Once again, one cannot read this and decide Siegel is on either side. It is a fair assement from some of the weasel wording in the essay that Siegel is a living Constitutionalist person and disagrees with the decision, but to be fair the comment about long-dead Americans is a little out of context as well. But to declare that this four-paragraph piece is proof that SCOTUS got it wrong is complete lunacy.
Part III: What the Czar Thinks of the Second Amendment
As a wrap-up, here we go.
The Second Amendment, the Czar believes, tells the United States government that any restriction or ban on privately owned firearms is forbidden, because an armed population is necessary to safety and security of the entire country.
There you go.
Many folks are siding with Ben Shapiro, who said that his right to own an AR-15 is to help prevent a takeover by government forces.
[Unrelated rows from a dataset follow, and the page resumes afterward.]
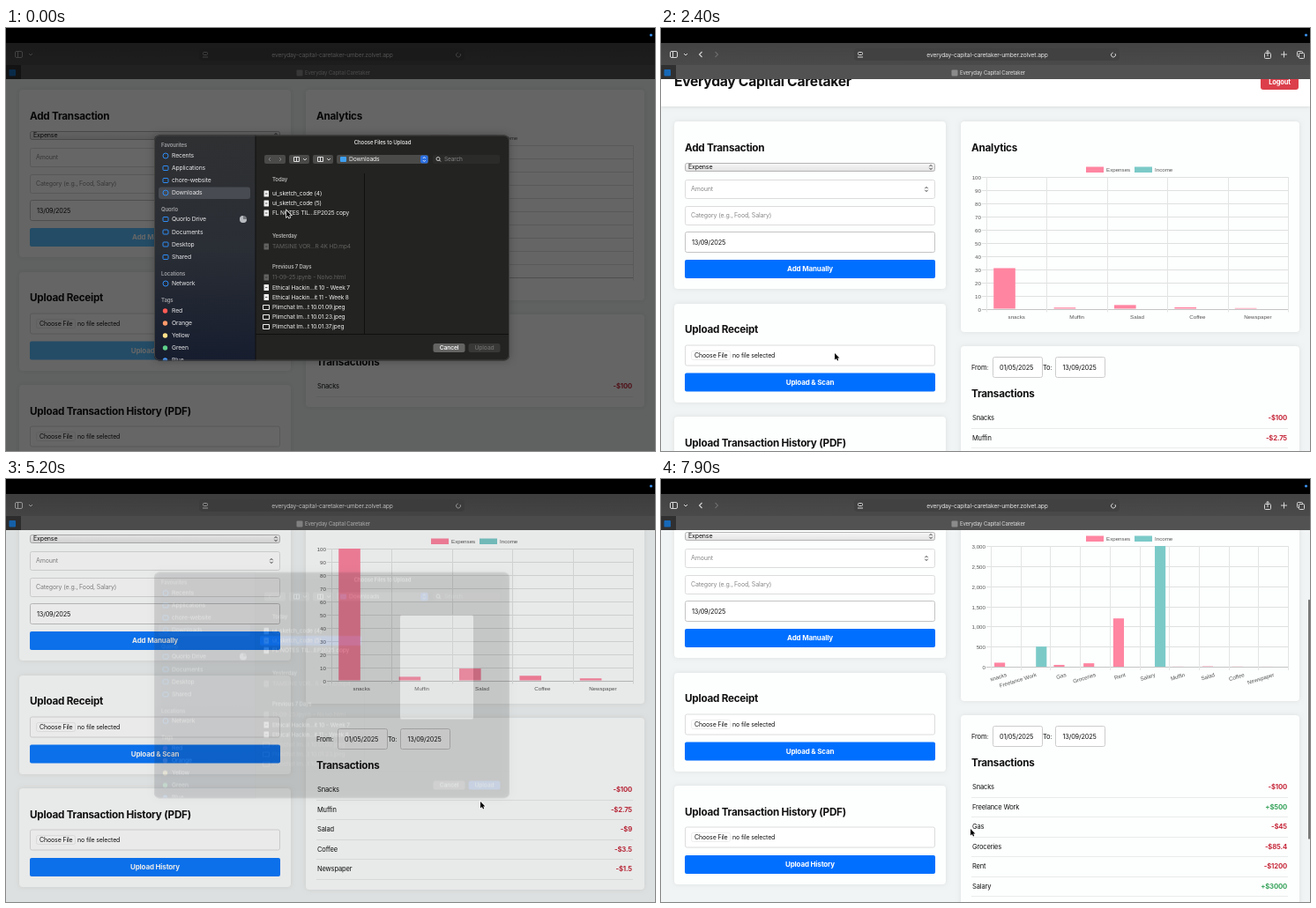
An HTML page with a canvas that plays this animation: 736x480 px, repeating every 8 s.

```html
<!DOCTYPE html>
<html lang="en">
<head>
<meta charset="utf-8">
<title>Budget page</title>
<style>
html, body { margin: 0; width: 100%; height: 100%; overflow: hidden; background: #000; }
canvas { display: block; }
</style>
</head>
<body>
<canvas id="stage" width="736" height="480"></canvas>
<script>
const W = 736, H = 480, LOOP = 8000;
const APP = 'Everyday Capital Caretaker';
const PINK = '#ff85a1', TEAL = '#7bcac8', MAC = '#2f8cf5';
const stage = document.getElementById('stage').getContext('2d');
const sheet = Object.assign(document.createElement('canvas'), { width: W, height: H }).getContext('2d');
let g = stage, accent;

// Data
const first = [['snacks', -100]];
const scanned = [['Muffin', -2.75], ['Salad', -9], ['Coffee', -3.5], ['Newspaper', -1.5]];
const history = [['Freelance Work', 500], ['Gas', -45], ['Groceries', -85.4], ['Rent', -1200], ['Salary', 3000]];
const phases = [
  { start: -2000, rows: first, x0: 369, base: 282.5, max: 100, step: 10 },
  { start: 2357, rows: [...first, ...scanned], x0: 369, base: 282.5, max: 100, step: 10 },
  { start: 6300, rows: [...first, ...history, ...scanned], x0: 374, base: 270, max: 3000, step: 500 }
];
const files = [
  [188, 'ui_sketch_code (4)'], [199, 'ui_sketch_code (5)'], [210, 'FL NOTES TIL...EP2025 copy'],
  [248, 'TAMSINE VOR...R 4K HD.mp4', 'off'], [283, '11-09-25.ipynb - Nolvo.html', 'off'],
  [294.5, 'Ethical Hackin...it 10 - Week 7'], [305.5, 'Ethical Hackin...it 11 - Week 8'],
  [317, 'Plimchat Im...t 10.01.09.jpeg', 'img'], [328, 'Plimchat Im...t 10.01.23.jpeg', 'img'],
  [339, 'Plimchat Im...t 10.01.37.jpeg', 'img']
];
const places = [
  [145, 'Recents', 'round'], [159, 'Applications'], [173, 'chore-website'], [187, 'Downloads', 'round'],
  [217, 'Quorlo Drive'], [231.5, 'Documents'], [245.5, 'Desktop'], [260, 'Shared'], [290, 'Network', 'round']
];
const tags = [['Red', '#ff5a55'], ['Orange', '#ff9a6a'], ['Yellow', '#ffe08a'], ['Green', '#5fd08a'], ['Blue', '#4a9cff']];

// Motion: [time, values...]
const pointerPath = [
  [0, 318, 207], [300, 318, 185], [430, 318, 185], [780, 534, 364], [1050, 534, 364], [1850, 162, 368],
  [2150, 162, 368], [2350, 197, 369], [2900, 197, 369], [3600, 62, 409], [3950, 62, 409], [4300, 318, 196],
  [4500, 318, 196], [4950, 538, 366], [5400, 538, 366], [5900, 168, 436], [6250, 168, 436],
  [6900, 351, 372], [7100, 351, 372], [7900, 351, 397]
];
const scrollPath = [
  [0, 0], [2080, 0], [2340, 36], [2800, 36], [3550, -54], [6450, -54], [6950, 35], [7000, 35], [7900, -57]
];

const clamp = v => Math.max(0, Math.min(1, v));
function track(keys, t) {
  const i = keys.findIndex(k => k[0] > t);
  if (i < 0) return keys[keys.length - 1];
  const a = keys[i - 1], b = keys[i], u = (t - a[0]) / (b[0] - a[0]);
  return a.map((v, j) => v + (b[j] - v) * u * u * (3 - 2 * u));
}

// Drawing helpers
function text(s, x, y, size, color = '#111', { weight = 400, align = 'left', family = 'Inter' } = {}) {
  g.font = `${weight} ${size}px ${family}, sans-serif`;
  g.letterSpacing = family === 'Inter' ? -0.02 * size + 'px' : '0px';
  g.textAlign = align;
  g.textBaseline = 'middle';
  g.fillStyle = color;
  g.fillText(s, x, y + 0.3);
}
const plain = (s, x, y, align) => text(s, x, y, 6.2, '#555', { align, family: 'Liberation Sans' });
function box(x, y, w, h, fill, r = 0, border) {
  g.beginPath();
  g.roundRect(x, y, w, h, r);
  if (fill) { g.fillStyle = fill; g.fill(); }
  if (border) { g.strokeStyle = border; g.lineWidth = 1; g.stroke(); }
}
function line(color, width, ...p) {
  g.beginPath();
  for (let i = 0; i < p.length; i += 2) g.lineTo(p[i], p[i + 1]);
  g.strokeStyle = color;
  g.lineWidth = width;
  g.stroke();
}
function dot(x, y, r, color, from = 0, to = 7) {
  g.beginPath();
  g.moveTo(x, y);
  g.arc(x, y, r, from, to);
  g.fillStyle = color;
  g.fill();
}
function ring(x, y, r, color, from = 0, to = 7) {
  g.beginPath();
  g.arc(x, y, r, from, to);
  g.strokeStyle = color;
  g.lineWidth = 1;
  g.stroke();
}
function card(x, y, w, h) {
  g.shadowColor = 'rgba(0,0,0,.08)';
  g.shadowBlur = 5;
  box(x, y, w, h, '#fdfefe', 4);
  g.shadowBlur = 0;
  g.shadowColor = 'transparent';
}
const field = (x, y, w, h, border = '#dcdcdc') => box(x + .5, y + .5, w - 1, h - 1, '#fff', 2, border);
const heading = (s, x, y) => text(s, x, y, 11.7, '#111', { weight: 700 });
function button(s, y) {
  box(27, y, 284, 21, accent, 2);
  text(s, 169, y + 10.5, 8, '#fff', { weight: 700, align: 'center' });
}
function stepper(x, y) {
  line('#333', .9, x - 1.6, y - .8, x, y - 2.6, x + 1.6, y - .8);
  line('#333', .9, x - 1.6, y + .8, x, y + 2.6, x + 1.6, y + .8);
}
function filePicker(y, name) {
  field(27, y - 12, 284, 24);
  box(34.5, y - 5, 44, 10, '#fff', 2, '#eee');
  text('Choose File', 38, y, 7);
  if (name) box(85, y - 2.5, 4, 5, '#777');
  text(name || 'no file selected', name ? 94 : 81, y, 7);
}

function drawChart(phase, t) {
  const { rows, x0, base, max, step } = phase, top = 133, right = 711, n = rows.length;
  const grow = 1 - (1 - clamp((t - phase.start) / 500)) ** 4;
  const slot = (right - x0) / n, height = base - top;
  box(482, 121.5, 20, 6.5, PINK);
  plain('Expenses', 505, 125);
  box(537, 121.5, 20, 6.5, TEAL);
  plain('Income', 560, 125);
  for (let v = 0; v <= max; v += step) {
    const y = Math.round(base - v / max * height) + .5;
    line(v ? '#dfe0e0' : '#c4c4c4', 1, x0 - 5, y, right, y);
    plain(v.toLocaleString('en-US'), x0 - 6, y, 'right');
  }
  for (let i = 0; i <= n; i++) {
    const x = Math.round(x0 + i * slot) + .5;
    line('#e3e4e4', 1, x, top, x, base + 4);
  }
  rows.forEach(([name, v], i) => {
    const mid = x0 + (i + .5) * slot, h = Math.abs(v) / max * height * grow;
    box(v < 0 ? mid - slot * .38 : mid + slot * .02, base - h, slot * .36, h, v < 0 ? PINK : TEAL);
    if (n < 8) return plain(name, mid, base + 9.5, 'center');
    g.save();
    g.translate(mid + 1, base + 9);
    g.rotate(-.3);
    plain(name, 0, 0, 'right');
    g.restore();
  });
}

function drawPage(t) {
  const phase = phases.findLast(p => t >= p.start), scroll = track(scrollPath, t)[1];
  const rows = phase.rows;
  g.save();
  g.beginPath();
  g.rect(0, 58, W, H - 58);
  g.clip();
  box(0, 58, W, H, '#f1f4f4');
  g.translate(0, scroll);

  g.shadowColor = 'rgba(0,0,0,.15)';
  g.shadowBlur = 4;
  box(0, -20, W, 73, '#fff');
  g.shadowBlur = 0;
  text(APP, 15, 25, 15.7, '#111', { weight: 700 });
  box(680, 17, 43, 17, '#dc3f4b', 3);
  text('Logout', 701.5, 25.5, 7.5, '#fff', { weight: 700, align: 'center' });

  card(15, 70, 308, 190);
  heading('Add Transaction', 27, 100);
  const shade = g.createLinearGradient(0, 117, 0, 127);
  shade.addColorStop(0, '#f8f8f8');
  shade.addColorStop(1, '#e2e2e2');
  box(27.5, 117.5, 283, 9, shade, 2, '#b4b4b4');
  text('Expense', 31, 122, 7);
  stepper(306, 122);
  field(27, 136, 284, 22);
  text('Amount', 34, 147, 7, '#888');
  stepper(301, 147);
  field(27, 166, 284, 22);
  text('Category (e.g., Food, Salary)', 34, 177, 7, '#888');
  field(27, 195, 284, 24, '#c4c4c4');
  text('13/09/2025', 35, 207.5, 7.3);
  button('Add Manually', 227);

  card(15, 277, 308, 112);
  heading('Upload Receipt', 27, 306.5);
  filePicker(335.5, t > 850 && t < 2250 && 'ui_sketch_code (4)');
  button('Upload & Scan', 355.5);

  card(15, 405, 308, 112);
  heading('Upload Transaction History (PDF)', 27, 435);
  filePicker(463.5, t > 5250 && t < 6300 && 'ui_sketch_code (5)');
  button('Upload History', 484);

  card(340, 70, 384, 239);
  heading('Analytics', 352, 100);
  drawChart(phase, t);

  card(340, 325, 384, 105 + 22.5 * (rows.length - 1));
  text('From:', 352, 349, 7.5);
  field(376, 337, 57, 24, '#ccc');
  text('01/05/2025', 384, 349.5, 7.3);
  text('To:', 433, 349, 7.5);
  field(447, 337, 57, 24, '#ccc');
  text('13/09/2025', 455.5, 349.5, 7.3);
  heading('Transactions', 352, 379);
  rows.forEach(([name, v], i) => {
    const y = 406.5 + i * 22.5;
    text(name[0].toUpperCase() + name.slice(1), 353, y, 7.5);
    text(`${v < 0 ? '-' : '+'}$${Math.abs(v)}`, 710, y, 7.7, v < 0 ? '#c6283a' : '#36a35a',
      { weight: 700, align: 'right' });
    line('#eaecec', 1, 352, Math.round(y + 11) + .5, 711, Math.round(y + 11) + .5);
  });
  g.restore();
  if (t > 6450) box(734, 75 + (35 - scroll) * .67, 2, 272, '#777', 1);
}

function drawBrowser(focused) {
  box(0, 0, W, 17, '#000');
  dot(731.5, 8, 1.6, '#3a8ee8');
  const bar = g.createLinearGradient(0, 17, 0, 42);
  bar.addColorStop(0, '#434344');
  bar.addColorStop(1, '#4a4a4b');
  box(0, 17, W, 25, bar);
  box(219, 23, 301, 14, '#414142', 4);
  box(0, 42, W, 16, '#525253');
  box(0, 42, 17, 16, '#303031');
  box(3.5, 47, 7.5, 7.5, '#1769b8', 1);
  const ink = focused ? '#d8d8d8' : '#a2a2a2';
  box(10.5, 26.5, 8, 7, null, 1.5, ink);
  line(ink, 1, 13.5, 27, 13.5, 33);
  line(ink, 1, 26, 29, 28, 31, 30, 29);
  box(223.5, 27.5, 5, 3, null, 1, ink);
  line(ink, 1, 223, 33, 229, 33);
  text('everyday-capital-caretaker-umber.zolvet.app', 370, 30.5, 6.7, focused ? '#e4e4e4' : '#ccc', { align: 'center' });
  ring(513, 30.5, 2.5, ink, -.6, 4.6);
  box(329.5, 47.5, 7, 7, '#8b8b8c', 1);
  text(APP, 339, 51, 6, focused ? '#ddd' : '#bbb');
  if (!focused) return;
  line(ink, 1.1, 46.5, 27, 43.5, 30, 46.5, 33);
  line('#6c6c6c', 1.1, 61.5, 27, 64.5, 30, 61.5, 33);
  box(684.5, 28.5, 7, 6, null, 1, ink);
  line(ink, 1, 688, 32, 688, 25.5);
  line(ink, 1, 686, 27.5, 688, 25.5, 690, 27.5);
  line(ink, 1, 703, 30, 710, 30);
  line(ink, 1, 706.5, 26.5, 706.5, 33.5);
  box(721.5, 26.5, 6, 6, null, 1, ink);
  box(723.5, 28.5, 6, 6, '#484849', 1, ink);
}

function drawSheet(active, imagesOff, picked) {
  g.clearRect(0, 0, W, H);
  g.save();
  g.beginPath();
  g.roundRect(168, 121.5, 403, 256, 6);
  g.clip();
  box(168, 121, 403, 257, '#232321');
  const side = g.createLinearGradient(0, 122, 0, 377);
  side.addColorStop(0, '#2f3032');
  side.addColorStop(.5, '#2a2e35');
  side.addColorStop(1, '#161d2e');
  box(168, 121, 115, 257, side);
  box(173, 180.5, 104, 13.5, active ? '#484b51' : '#39465c', 3);

  g.globalAlpha = active ? 1 : .45;
  for (const [y, s] of [[133, 'Favourites'], [206, 'Quorlo'], [279, 'Locations'], [309, 'Tags']])
    text(s, 176, y, 6, '#a0a1a4', { weight: 600 });
  for (const [y, s, shape] of places) {
    if (shape) ring(181, y, 3, MAC);
    else box(178, y - 2.5, 6, 5, null, 1, MAC);
    text(s, 188, y, 6.8, '#e6e6e8');
  }
  tags.forEach(([s, color], i) => {
    dot(180.5, 321 + i * 14, 2.7, color);
    text(s, 188, 321 + i * 14, 6.8, '#e6e6e8');
  });
  g.globalAlpha = 1;
  dot(269, 217, 4, active ? '#777b80' : '#ddd');
  if (active) dot(269, 217, 4, '#b8bbc0', 0, 4.7);

  line('#101010', 1, 283, 121, 283, 378);
  text('Choose Files to Upload', 427, 130, 6.1, '#eee', { weight: 500, align: 'center' });
  box(293, 144, 24, 10, '#4a4a49', 2);
  line('#888', .9, 300, 147, 298, 149, 300, 151);
  line('#888', .9, 310, 147, 312, 149, 310, 151);
  for (const x of [321, 348]) {
    box(x, 144, 23, 10, '#4a4a49', 2);
    box(x + 5.5, 146.5, 6, 5, null, 0, '#ddd');
    line('#ddd', 1, x + 8.5, 146.5, x + 8.5, 151.5);
    line('#ddd', .9, x + 16, 148, x + 18, 150, x + 20, 148);
  }
  box(375, 144, 104, 10, '#4a4a49', 2);
  box(379, 146, 7, 6, '#3fa0f0', 1);
  text('Downloads', 389, 149, 6.8, '#eee');
  if (active) box(470, 144.5, 8.5, 9, '#2b6fe0', 2);
  line('#fff', .8, 472.8, 148, 474.3, 146.5, 475.8, 148);
  line('#fff', .8, 472.8, 150, 474.3, 151.5, 475.8, 150);
  box(484, 144, 76, 10, '#2b2b2a', 2);
  ring(490, 148.5, 2, '#ccc');
  line('#ccc', 1, 491.5, 150, 493, 151.5);
  text('Search', 497, 149, 6.5, '#858585');

  for (const [y, s] of [[172, 'Today'], [236, 'Yesterday'], [271, 'Previous 7 Days']])
    text(s, 302, y, 6, '#b4b4b4', { weight: 600 });
  files.forEach(([y, s, kind], i) => {
    const off = kind === 'off' || kind === 'img' && imagesOff, ink = off ? '#626260' : '#f0f0f0';
    if (i === picked) box(288, y - 5.5, 115, 11, '#2a62d0', 2);
    if (kind === 'img') box(291.5, y - 2.5, 7, 5, null, 0, ink);
    else {
      box(292.5, y - 3.5, 5.5, 7, ink, .5);
      line('#232321', .7, 294, y, 296.5, y);
    }
    text(s, 302, y, 6.6, ink);
  });
  line('#101010', 1, 406.5, 165, 406.5, 347);
  line('#101010', 1, 283, 347.5, 571, 347.5);
  const ready = picked >= 0;
  if (ready) box(447, 170, 83, 118, '#fff', 2);
  box(484.5, 358, 36, 10, '#646463', 2.5);
  text('Cancel', 502.5, 363, 6.8, '#fff', { weight: 500, align: 'center' });
  box(524.5, 358, 36, 10, ready ? '#2b6fe0' : '#383837', 2.5);
  text('Upload', 542.5, 363, 6.8, ready ? '#fff' : '#777', { align: 'center' });
  g.restore();
  box(168.5, 122, 402, 255, null, 6, '#434342');
}

function drawPointer(x, y) {
  g.beginPath();
  for (const [dx, dy] of [[0, 0], [0, 7.5], [1.8, 6], [3, 8.6], [4.2, 8], [3.1, 5.5], [5.4, 5.4]])
    g.lineTo(x + dx, y + dy);
  g.closePath();
  g.strokeStyle = '#fff';
  g.lineWidth = 1.4;
  g.stroke();
  g.fillStyle = '#000';
  g.fill();
}

function draw(t) {
  const second = t > 2000;
  const open = second
    ? clamp((t - 3720) / 160) * clamp((5225 - t) / 175)
    : clamp((960 - t) / 160);
  // Buttons pale a little behind the open sheet
  accent = `rgb(${90 * open}, ${111 + 79 * open}, 255)`;
  g = stage;
  drawPage(t);
  drawBrowser(!open);
  if (open) {
    const picked = second ? (t > 4350 ? 1 : -1) : (t > 350 ? 0 : -1);
    box(0, 17, W, H - 17, `rgba(0,0,0,${.6 * open})`);
    g = sheet;
    drawSheet(!second || t >= 3980, second, picked);
    g = stage;
    g.globalAlpha = open;
    g.shadowColor = 'rgba(0,0,0,.25)';
    g.shadowBlur = 10;
    g.drawImage(sheet.canvas, 0, -18 * (1 - open));
    g.globalAlpha = 1;
    g.shadowBlur = 0;
    g.shadowColor = 'transparent';
  }
  const [, x, y] = track(pointerPath, t);
  drawPointer(x, y);
}

function tick() {
  draw(performance.now() % LOOP);
  requestAnimationFrame(tick);
}
tick();
</script>
</body>
</html>
```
The Czar thinks that scenario is a bit far-fetched. The Czar thinks that Ben Shapiro has a right to own an AR-15 because it’s nobody’s goddamned business what type of rifle chassis he buys.
Yes, the Czar believes the founders were clear on this: no assault weapons bans, no concealed carry prohibitions, no handgun bans, and no limits on magazines or calibers.
Further, the Czar believes that even automatic weapons, without registration, should be available to the public because putting out three bullets in a half second is no more dangerous than putting out three bullets in two seconds on a semi-automatic. Or three bullets in three seconds with a bolt-action rifle. They are no more or less dangerous to law enforcement and private citizens as any other type of firearm. Gun control fans actually would find themselves ill-equipped to debate the Czar on automatic weapons.
The Czar does believe, however, that anti-tank weapons, rocket launchers, grenades, and other small infantry weapons are not Arms in the constitutional sense, as an improperly stored rocket launcher, like a pipe bomb, is a danger to the surrounding community and not just the owner.
The Czar doesn’t care—and believes the government shall not care—on whether you hunt, serve in law enforcement, desire to protect your home or your neighbor’s home, work in security, or just like to collect. Your firearm choice, including not owning one, is entirely your right.
And sorry if this doesn’t go Facebook’s way. Then again, they are free to disagree: they enjoy their First Amendment rights thanks to the Second.